In college, I wore what my peers wore. I had a limited budget, limited resources, and limited interest in style so I just imitated what I saw. And what I saw was jeans, jeans, flannel, Doc Martens, jeans, oversized sweaters, jeans, long-sleeve tees and, jeans. Also jeans. And the jeans that were in style at the time were flares, which balanced my hips relatively well, and I wore them without thinking and assumed I looked as good as I possibly could.
After graduation I moved to San Francisco where I traded my flare jeans for wide-leg black dress slacks. And, again, I wore them without thinking and assumed I looked as good as I possibly could.
Originally posted 2012-04-26 06:01:54.
Anne from Modern Mrs. Darcy e-mailed me this request:
This past year I’ve been trying to “soften” up my image: for years I’ve dressed in crisp basics–dark denim, jewel-neck cardis, jackets, white tees. (I just can’t help it–I worked in the legal field for too many years!!) I think the look is pretty but it’s also pretty no-nonsense, and I want to inject some softness and flowy-ness and easy-going-ness (howdya like all those adjectives?) into my appearance. So I’ve been experimenting with long necklaces and wispy bangs and long open cardigans and flowing scarves. I think I’m making progress, but I would love some tips from the pros.
Originally posted 2012-04-09 06:18:39.
My body has shifted and changed a lot over the years, but my hips have remained constant. No matter how much or little I’ve weighed, I’ve always had full thighs and hips. And I’m not afraid to show them off on occasion, but I generally dress to downplay them a bit. As always, each woman determines her own figure flattery priorities and many of you may not care to minimize your hips.
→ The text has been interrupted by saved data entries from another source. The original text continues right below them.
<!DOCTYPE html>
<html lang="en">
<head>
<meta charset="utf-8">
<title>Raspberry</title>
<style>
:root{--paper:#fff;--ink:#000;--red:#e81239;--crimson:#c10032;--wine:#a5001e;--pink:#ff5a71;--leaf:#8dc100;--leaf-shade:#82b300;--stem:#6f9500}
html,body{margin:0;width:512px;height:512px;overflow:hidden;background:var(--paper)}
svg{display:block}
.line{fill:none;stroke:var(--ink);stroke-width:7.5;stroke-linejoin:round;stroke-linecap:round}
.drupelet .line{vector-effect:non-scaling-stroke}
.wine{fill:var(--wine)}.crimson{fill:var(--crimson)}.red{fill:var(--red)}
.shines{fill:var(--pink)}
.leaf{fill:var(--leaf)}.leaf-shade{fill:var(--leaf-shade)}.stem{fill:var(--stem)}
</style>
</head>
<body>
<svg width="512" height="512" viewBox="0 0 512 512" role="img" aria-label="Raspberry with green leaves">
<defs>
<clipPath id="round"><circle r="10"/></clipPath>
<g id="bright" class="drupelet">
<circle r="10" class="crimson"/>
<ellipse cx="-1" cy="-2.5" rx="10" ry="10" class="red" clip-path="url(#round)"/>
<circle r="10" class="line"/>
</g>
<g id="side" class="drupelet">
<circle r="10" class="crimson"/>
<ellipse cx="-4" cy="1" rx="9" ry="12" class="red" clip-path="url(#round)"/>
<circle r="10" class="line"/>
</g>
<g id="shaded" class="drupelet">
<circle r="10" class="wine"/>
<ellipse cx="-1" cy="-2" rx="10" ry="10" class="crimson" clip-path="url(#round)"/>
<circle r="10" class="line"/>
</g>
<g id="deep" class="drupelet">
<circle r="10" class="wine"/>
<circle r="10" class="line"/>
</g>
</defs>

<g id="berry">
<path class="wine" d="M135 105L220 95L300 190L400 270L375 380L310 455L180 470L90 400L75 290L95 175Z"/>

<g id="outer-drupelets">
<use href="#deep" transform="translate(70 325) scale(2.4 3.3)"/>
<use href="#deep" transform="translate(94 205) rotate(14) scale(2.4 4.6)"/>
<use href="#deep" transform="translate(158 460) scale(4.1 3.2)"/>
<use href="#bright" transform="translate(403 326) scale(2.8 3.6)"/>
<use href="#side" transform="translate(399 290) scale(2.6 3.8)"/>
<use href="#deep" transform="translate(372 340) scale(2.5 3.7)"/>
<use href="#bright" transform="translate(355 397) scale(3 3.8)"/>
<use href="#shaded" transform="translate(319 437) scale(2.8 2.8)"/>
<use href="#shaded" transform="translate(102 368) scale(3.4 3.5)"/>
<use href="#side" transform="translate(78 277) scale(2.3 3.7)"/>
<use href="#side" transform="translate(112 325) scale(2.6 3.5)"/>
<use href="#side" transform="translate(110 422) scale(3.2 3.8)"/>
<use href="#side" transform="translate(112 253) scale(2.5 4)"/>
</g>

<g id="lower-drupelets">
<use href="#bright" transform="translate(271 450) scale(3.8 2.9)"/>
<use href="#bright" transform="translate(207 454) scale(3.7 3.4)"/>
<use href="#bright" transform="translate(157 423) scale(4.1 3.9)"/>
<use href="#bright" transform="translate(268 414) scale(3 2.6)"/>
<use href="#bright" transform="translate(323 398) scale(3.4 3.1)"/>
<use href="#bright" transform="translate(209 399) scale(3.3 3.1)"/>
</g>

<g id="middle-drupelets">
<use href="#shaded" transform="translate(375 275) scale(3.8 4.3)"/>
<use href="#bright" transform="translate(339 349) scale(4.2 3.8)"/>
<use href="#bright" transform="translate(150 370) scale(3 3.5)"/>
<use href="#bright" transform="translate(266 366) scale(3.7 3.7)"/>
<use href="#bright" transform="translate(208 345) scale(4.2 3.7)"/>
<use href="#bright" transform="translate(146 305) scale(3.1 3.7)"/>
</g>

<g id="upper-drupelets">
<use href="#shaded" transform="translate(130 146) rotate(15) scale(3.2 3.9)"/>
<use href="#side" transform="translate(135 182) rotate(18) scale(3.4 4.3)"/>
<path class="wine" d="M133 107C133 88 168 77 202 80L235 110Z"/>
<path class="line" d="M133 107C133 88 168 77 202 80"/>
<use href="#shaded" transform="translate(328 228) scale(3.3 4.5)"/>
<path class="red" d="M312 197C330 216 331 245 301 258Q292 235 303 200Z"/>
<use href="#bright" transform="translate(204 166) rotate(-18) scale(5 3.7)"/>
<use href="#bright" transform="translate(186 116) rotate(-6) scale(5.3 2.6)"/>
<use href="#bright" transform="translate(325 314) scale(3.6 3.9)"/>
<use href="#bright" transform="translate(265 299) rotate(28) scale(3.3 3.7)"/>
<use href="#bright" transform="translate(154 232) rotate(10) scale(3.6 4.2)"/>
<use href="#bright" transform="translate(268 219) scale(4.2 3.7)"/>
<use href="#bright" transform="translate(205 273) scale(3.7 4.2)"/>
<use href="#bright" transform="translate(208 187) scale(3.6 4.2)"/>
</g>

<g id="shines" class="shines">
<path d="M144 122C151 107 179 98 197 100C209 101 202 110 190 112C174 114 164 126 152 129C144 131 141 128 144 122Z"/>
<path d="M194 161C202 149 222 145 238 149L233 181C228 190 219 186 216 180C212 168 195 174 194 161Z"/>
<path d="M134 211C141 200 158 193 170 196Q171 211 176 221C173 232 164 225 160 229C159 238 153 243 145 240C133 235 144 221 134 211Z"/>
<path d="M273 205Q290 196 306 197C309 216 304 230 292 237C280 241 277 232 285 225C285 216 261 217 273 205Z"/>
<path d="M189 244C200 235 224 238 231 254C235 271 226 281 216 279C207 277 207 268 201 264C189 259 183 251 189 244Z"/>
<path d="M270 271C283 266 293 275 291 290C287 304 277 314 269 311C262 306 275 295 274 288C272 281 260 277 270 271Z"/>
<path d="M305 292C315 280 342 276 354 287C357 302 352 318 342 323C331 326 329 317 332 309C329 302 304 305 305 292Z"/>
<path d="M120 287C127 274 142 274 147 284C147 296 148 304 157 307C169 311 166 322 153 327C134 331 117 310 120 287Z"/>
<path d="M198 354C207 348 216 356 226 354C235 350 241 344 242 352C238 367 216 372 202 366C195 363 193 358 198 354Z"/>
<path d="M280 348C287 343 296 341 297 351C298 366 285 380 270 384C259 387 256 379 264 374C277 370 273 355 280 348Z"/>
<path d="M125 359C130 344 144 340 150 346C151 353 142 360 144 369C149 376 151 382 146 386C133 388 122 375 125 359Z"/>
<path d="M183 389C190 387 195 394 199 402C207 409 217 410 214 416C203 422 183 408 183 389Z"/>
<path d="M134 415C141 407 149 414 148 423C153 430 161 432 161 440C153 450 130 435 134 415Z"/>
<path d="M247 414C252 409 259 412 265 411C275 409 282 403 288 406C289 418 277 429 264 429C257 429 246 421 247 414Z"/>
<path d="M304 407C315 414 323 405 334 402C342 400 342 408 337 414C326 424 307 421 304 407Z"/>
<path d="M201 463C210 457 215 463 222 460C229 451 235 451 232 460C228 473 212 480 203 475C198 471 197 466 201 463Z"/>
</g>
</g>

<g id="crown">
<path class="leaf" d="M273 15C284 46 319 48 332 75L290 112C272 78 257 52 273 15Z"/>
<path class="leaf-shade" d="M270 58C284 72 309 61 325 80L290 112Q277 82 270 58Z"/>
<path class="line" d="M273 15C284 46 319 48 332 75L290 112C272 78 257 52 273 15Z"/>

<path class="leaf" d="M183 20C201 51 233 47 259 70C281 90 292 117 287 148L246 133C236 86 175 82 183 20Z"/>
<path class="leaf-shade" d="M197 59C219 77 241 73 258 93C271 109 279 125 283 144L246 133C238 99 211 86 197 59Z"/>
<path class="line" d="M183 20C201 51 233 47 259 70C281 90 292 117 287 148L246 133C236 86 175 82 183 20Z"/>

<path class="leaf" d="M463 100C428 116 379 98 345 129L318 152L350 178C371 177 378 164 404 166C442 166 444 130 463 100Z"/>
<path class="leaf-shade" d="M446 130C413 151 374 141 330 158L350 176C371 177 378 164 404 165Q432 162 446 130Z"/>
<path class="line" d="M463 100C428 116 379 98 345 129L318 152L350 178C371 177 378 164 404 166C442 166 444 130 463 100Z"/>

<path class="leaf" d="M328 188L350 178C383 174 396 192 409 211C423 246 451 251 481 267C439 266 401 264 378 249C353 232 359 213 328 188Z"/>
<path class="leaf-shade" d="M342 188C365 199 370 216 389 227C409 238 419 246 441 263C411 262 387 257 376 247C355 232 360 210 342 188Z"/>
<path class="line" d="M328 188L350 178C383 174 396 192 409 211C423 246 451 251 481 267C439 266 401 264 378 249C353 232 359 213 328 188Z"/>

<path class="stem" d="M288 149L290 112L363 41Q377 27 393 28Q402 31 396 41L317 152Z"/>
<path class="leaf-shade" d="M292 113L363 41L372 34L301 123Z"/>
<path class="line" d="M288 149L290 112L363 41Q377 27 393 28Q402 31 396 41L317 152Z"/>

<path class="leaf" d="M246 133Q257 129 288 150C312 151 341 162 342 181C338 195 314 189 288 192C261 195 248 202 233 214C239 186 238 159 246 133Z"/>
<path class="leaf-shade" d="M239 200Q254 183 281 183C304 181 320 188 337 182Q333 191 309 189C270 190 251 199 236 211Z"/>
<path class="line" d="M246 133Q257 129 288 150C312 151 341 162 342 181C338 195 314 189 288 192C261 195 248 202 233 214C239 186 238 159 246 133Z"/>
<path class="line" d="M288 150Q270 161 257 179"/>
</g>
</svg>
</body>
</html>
But in case you’re looking for the basics of hip minimization, here are some illustrated examples:
Originally posted 2012-02-07 06:19:07.